Dataset entries Start Marker

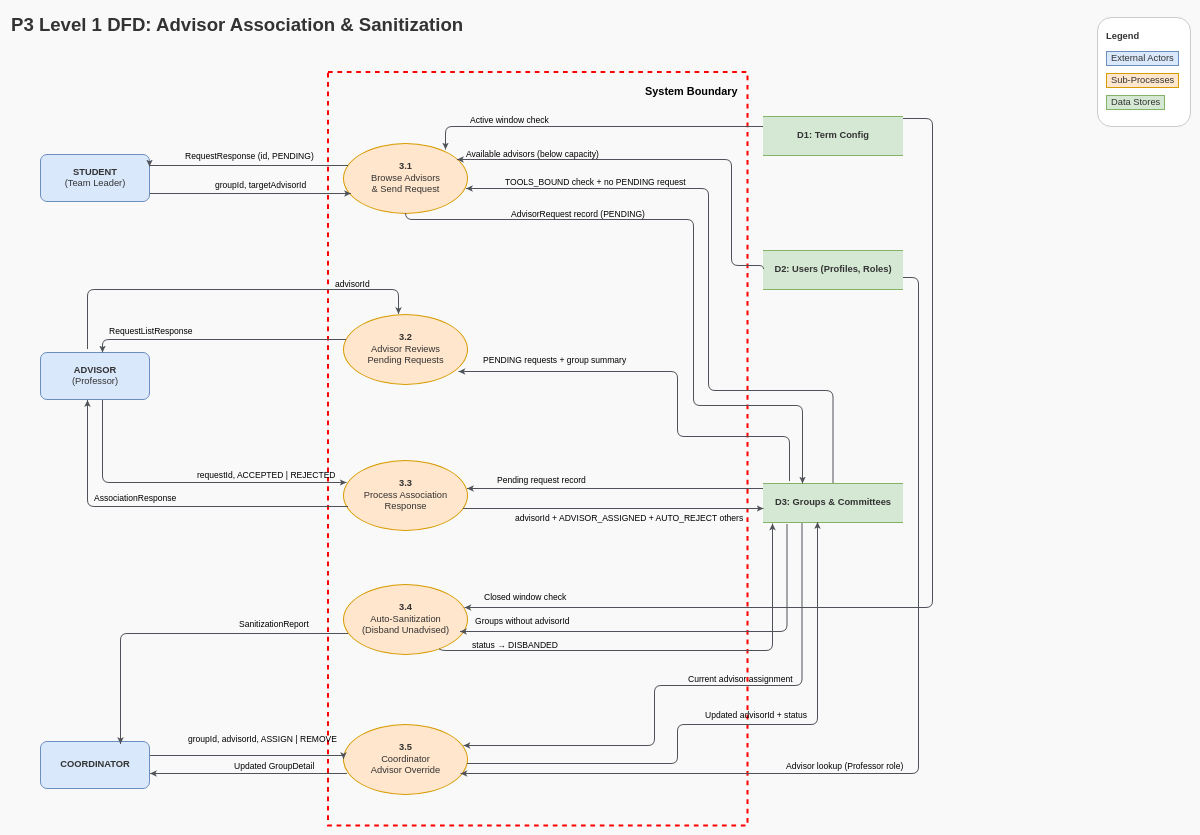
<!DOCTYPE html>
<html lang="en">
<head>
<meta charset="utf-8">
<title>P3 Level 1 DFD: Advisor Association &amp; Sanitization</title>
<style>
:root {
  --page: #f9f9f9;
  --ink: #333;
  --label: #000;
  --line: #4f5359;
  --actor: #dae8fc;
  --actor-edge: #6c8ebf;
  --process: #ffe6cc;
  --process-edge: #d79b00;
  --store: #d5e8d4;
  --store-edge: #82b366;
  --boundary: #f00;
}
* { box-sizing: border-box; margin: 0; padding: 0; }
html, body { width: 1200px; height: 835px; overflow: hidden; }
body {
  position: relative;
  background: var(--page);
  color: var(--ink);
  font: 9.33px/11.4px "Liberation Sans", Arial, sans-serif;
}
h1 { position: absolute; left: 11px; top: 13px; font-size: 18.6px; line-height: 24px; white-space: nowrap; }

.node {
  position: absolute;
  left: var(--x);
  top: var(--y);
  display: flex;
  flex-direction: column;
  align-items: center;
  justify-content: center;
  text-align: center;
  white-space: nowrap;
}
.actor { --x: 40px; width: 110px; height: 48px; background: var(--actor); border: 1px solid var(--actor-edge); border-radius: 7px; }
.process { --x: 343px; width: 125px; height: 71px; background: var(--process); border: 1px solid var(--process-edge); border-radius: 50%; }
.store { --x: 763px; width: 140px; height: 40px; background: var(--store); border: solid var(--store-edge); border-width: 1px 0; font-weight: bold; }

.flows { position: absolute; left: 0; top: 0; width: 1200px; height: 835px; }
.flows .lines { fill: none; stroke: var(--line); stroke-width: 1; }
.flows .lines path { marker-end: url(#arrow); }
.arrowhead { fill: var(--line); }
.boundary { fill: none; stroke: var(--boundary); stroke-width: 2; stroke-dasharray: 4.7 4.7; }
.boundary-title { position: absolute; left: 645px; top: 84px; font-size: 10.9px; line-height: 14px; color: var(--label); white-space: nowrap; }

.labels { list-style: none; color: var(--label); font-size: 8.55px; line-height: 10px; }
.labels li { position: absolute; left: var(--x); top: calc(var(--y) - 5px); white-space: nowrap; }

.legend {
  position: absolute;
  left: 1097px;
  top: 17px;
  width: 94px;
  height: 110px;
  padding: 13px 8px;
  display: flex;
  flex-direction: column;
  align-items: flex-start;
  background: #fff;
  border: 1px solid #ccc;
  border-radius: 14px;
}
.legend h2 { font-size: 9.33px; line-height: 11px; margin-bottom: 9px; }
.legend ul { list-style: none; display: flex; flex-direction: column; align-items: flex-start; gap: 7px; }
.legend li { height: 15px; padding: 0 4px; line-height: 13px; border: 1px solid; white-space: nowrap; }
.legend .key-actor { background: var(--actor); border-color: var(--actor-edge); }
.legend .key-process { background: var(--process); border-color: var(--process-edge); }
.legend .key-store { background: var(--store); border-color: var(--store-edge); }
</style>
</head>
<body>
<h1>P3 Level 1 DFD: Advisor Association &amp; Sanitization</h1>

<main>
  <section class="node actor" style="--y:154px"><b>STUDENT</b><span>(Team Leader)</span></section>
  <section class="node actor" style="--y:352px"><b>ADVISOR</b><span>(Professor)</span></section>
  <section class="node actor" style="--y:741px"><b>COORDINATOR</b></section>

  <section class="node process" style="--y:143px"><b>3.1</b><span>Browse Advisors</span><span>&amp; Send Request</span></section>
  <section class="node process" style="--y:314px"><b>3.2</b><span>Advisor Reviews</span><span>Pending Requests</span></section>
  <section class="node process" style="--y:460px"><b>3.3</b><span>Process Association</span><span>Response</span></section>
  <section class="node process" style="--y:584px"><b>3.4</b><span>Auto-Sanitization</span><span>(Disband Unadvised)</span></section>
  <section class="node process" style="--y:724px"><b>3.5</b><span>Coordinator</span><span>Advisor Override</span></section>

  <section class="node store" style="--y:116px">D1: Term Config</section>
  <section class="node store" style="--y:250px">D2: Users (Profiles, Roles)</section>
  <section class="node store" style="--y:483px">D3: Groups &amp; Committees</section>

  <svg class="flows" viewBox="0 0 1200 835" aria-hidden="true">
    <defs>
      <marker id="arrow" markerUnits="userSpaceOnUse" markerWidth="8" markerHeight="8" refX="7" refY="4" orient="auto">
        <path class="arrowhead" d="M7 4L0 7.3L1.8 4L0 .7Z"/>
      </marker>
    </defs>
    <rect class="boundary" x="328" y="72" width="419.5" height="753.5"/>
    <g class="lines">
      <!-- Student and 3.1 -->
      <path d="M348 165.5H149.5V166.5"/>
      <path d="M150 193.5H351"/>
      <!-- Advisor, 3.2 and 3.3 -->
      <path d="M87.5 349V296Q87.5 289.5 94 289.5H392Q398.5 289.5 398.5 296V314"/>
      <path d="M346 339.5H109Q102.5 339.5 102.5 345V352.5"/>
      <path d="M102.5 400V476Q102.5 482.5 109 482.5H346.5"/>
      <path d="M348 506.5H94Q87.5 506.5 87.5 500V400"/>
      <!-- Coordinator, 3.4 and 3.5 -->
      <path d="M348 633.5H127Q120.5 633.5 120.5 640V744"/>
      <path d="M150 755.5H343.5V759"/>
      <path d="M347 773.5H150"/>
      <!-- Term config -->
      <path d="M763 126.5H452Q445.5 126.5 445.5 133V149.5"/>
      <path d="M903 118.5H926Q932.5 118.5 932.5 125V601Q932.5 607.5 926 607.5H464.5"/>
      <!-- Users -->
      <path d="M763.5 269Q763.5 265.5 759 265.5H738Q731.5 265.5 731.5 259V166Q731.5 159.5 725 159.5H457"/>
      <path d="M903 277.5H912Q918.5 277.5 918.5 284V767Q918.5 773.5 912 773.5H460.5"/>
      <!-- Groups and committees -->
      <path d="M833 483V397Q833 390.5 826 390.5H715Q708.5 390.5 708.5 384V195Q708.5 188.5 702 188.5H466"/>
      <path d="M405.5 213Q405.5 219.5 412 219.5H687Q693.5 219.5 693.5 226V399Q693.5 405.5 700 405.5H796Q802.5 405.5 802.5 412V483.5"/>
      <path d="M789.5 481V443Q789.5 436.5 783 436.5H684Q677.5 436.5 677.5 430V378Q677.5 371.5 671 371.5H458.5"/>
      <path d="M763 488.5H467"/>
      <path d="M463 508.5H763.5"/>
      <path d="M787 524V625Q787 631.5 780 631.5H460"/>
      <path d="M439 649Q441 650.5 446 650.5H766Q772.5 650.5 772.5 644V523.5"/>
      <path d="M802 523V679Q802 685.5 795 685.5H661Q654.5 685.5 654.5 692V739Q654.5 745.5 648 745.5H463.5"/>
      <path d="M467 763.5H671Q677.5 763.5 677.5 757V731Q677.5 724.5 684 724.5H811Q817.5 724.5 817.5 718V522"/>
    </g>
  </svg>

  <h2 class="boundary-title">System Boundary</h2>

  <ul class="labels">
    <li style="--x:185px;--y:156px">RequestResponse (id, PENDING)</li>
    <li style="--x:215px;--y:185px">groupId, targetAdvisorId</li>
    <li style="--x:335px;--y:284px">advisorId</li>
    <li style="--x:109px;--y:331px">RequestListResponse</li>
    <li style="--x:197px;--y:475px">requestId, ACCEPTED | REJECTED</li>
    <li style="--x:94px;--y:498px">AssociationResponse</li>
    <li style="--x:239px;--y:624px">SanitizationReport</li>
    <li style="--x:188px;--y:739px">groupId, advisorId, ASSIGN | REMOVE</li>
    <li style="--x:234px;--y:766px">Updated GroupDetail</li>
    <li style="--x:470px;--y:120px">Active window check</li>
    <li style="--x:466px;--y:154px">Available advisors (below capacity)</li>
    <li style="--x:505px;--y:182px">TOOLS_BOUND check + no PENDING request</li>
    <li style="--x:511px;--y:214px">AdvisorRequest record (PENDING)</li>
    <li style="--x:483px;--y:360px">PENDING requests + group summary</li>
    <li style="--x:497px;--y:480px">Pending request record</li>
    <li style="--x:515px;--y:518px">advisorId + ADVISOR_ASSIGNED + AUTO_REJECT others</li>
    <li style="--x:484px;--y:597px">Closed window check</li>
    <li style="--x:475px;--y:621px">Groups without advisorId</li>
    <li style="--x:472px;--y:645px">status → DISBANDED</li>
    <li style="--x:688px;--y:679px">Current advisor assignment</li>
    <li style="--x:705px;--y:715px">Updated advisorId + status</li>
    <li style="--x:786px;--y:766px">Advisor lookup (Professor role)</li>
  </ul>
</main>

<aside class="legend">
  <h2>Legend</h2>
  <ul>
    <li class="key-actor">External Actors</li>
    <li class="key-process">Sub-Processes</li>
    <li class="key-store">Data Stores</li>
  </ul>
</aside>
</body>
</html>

Dataset entries End Marker

Ending at the line with "343px; width: 125px;", reproduce exactly the lines that begin at the top of the data, and include no pictures.

<!DOCTYPE html>
<html lang="en">
<head>
<meta charset="utf-8">
<title>P3 Level 1 DFD: Advisor Association &amp; Sanitization</title>
<style>
:root {
  --page: #f9f9f9;
  --ink: #333;
  --label: #000;
  --line: #4f5359;
  --actor: #dae8fc;
  --actor-edge: #6c8ebf;
  --process: #ffe6cc;
  --process-edge: #d79b00;
  --store: #d5e8d4;
  --store-edge: #82b366;
  --boundary: #f00;
}
* { box-sizing: border-box; margin: 0; padding: 0; }
html, body { width: 1200px; height: 835px; overflow: hidden; }
body {
  position: relative;
  background: var(--page);
  color: var(--ink);
  font: 9.33px/11.4px "Liberation Sans", Arial, sans-serif;
}
h1 { position: absolute; left: 11px; top: 13px; font-size: 18.6px; line-height: 24px; white-space: nowrap; }

.node {
  position: absolute;
  left: var(--x);
  top: var(--y);
  display: flex;
  flex-direction: column;
  align-items: center;
  justify-content: center;
  text-align: center;
  white-space: nowrap;
}
.actor { --x: 40px; width: 110px; height: 48px; background: var(--actor); border: 1px solid var(--actor-edge); border-radius: 7px; }
.process { --x: 343px; width: 125px; height: 71px; background: var(--process); border: 1px solid var(--process-edge); border-radius: 50%; }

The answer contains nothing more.